    flashhole Well-Known Member

    Messages:
    433
    Joined:
    Nov 15, 2009

    You might be better off just buying some Lee Die Rings with the O-ring. It is recessed to contain the ring.
     
  10. boomtube

    boomtube Well-Known Member

    Messages:
    1,595
    Joined:
    Oct 8, 2007
    "Can't see any runout while rolling them ..."

    If runout is visible while rolling it's HORRIBLE! It's the last few invisibile thou that are really hard to get rid of.

    I haven't found the o ring to be greatly helpful, just spin the dies in by hand and make them snug, they tend to center themselves when sizing/seating pressure is applied.
     
  11. Airgunner7

    Airgunner7 Well-Known Member

    Messages:
    131
    Joined:
    Apr 4, 2010
    I used a set of lee dies only once, went running back to rcbs...

    Kinda funny, the guy at the local reloading shop said "one guy here uses them and swears by them"....makes me wonder about that statement now.
     
  12. boomtube

    boomtube Well-Known Member

    Messages:
    1,595
    Joined:
    Oct 8, 2007
    I dunno what you didn't like about your Lee die or what you think is so great about RCBS dies but if you think big green is always perfect, or even better on average than Lee, you will eventually be disapponted. I have and have used dies from every maker for a long time, and tried borrowed dies too. Tested many of them for effect and tolerances. Find there is about as much difference between dies of the same brand as between brands.

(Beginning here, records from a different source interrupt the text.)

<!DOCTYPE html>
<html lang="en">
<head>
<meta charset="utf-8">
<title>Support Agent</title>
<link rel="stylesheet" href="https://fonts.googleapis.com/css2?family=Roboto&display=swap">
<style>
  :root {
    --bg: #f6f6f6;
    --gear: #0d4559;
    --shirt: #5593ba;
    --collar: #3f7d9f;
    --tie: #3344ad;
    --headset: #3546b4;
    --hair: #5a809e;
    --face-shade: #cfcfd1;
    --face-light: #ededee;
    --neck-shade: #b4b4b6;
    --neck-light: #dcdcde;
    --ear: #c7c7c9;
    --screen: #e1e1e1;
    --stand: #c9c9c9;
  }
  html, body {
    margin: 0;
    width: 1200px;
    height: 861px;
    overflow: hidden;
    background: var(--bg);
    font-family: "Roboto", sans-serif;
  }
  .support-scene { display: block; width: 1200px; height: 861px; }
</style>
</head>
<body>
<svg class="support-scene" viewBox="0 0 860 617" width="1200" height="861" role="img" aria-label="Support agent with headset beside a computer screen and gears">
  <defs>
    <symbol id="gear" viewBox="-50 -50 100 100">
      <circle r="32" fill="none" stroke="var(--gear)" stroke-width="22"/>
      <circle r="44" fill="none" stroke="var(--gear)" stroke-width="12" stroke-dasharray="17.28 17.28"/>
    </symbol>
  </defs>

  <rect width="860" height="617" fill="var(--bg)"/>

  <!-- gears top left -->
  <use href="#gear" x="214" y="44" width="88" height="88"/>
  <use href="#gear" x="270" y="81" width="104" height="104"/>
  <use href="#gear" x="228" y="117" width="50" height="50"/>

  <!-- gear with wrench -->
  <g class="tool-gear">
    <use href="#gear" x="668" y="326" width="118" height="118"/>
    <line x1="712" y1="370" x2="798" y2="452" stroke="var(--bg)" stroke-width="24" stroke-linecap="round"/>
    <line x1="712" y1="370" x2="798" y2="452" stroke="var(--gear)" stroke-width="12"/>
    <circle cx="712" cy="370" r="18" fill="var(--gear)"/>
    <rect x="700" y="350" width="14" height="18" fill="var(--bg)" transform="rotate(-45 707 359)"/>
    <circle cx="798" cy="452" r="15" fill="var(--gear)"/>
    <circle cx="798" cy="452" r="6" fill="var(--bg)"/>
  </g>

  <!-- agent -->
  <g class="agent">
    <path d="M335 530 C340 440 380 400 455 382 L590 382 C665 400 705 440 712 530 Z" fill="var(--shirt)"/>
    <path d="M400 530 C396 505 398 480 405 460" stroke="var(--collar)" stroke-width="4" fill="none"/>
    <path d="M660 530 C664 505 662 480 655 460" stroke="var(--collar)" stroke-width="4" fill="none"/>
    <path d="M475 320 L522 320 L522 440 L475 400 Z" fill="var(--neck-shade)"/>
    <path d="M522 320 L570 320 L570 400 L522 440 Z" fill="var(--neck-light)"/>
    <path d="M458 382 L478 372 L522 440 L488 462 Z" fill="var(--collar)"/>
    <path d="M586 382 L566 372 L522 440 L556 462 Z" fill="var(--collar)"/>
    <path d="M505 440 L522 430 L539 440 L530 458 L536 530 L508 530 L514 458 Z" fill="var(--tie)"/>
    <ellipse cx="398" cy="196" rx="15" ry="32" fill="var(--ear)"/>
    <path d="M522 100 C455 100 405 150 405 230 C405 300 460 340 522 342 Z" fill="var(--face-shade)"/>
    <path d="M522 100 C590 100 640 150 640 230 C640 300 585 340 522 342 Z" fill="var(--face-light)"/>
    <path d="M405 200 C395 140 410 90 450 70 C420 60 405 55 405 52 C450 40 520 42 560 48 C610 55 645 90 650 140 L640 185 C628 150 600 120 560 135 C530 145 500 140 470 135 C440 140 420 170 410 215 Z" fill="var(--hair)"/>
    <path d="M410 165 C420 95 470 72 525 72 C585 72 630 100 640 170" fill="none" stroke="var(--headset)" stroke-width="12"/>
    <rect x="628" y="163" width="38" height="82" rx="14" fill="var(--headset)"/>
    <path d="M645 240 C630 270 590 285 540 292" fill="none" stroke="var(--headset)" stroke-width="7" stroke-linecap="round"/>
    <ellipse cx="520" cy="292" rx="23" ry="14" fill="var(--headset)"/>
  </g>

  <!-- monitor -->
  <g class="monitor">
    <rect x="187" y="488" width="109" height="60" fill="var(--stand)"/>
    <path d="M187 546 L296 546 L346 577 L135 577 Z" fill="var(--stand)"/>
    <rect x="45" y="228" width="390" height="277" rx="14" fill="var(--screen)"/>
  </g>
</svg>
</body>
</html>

    Seems there are two grades of dies. Forster and Redding are tied for best because of their superiour designs. All the rest are tied in second place for how well they work. We may LIKE some brands features or how they look better than others but that's only personal preference, not quality of function.
     
  13. Airgunner7

    Airgunner7 Well-Known Member

    Messages:
    131
    Joined:
    Apr 4, 2010
    After the third stuck case I gave up that's all. I really liked the features of lee but, I had never had a stuck case till the lee...even with one shot lube.
     
  14. BigJakeJ1s

    BigJakeJ1s Well-Known Member

    Messages:
    51
    Joined:
    Oct 4, 2008
    Threaded dies floating in threaded press holes will tilt when they float laterally. You're better off making sure the shell ram, shell holder and cartridge case can slide around a little to align with the die (i.e. some polishing and lubrication). Even more importantly, pause at intervals on the way up and down in the stroke, to take the pressure off and allow things to re-align. Or use a press such as the co-ax that does not shift alignment during the stroke like conventional presses do, and allows the die to float laterally without tilting.

    Also, different types of lock rings affect initial alignment. It is virtually impossible to get a set-screw lock ring locked in place square on the die body. The set screw forces the lock ring off-center to the die body, which then forces a tilt as soon as the lock-ring & die are tightened in the press. In this regard, the Lee O-ring system is better, but the Forster/Hornady cross-bolt lock rings are better yet. They lock in place securely and squarely. The lee lock rings are too easy to move out of adjustment while swapping dies, and the compression of the o-ring makes it difficult to repeat the exact same depth of the die in the press.

    Andy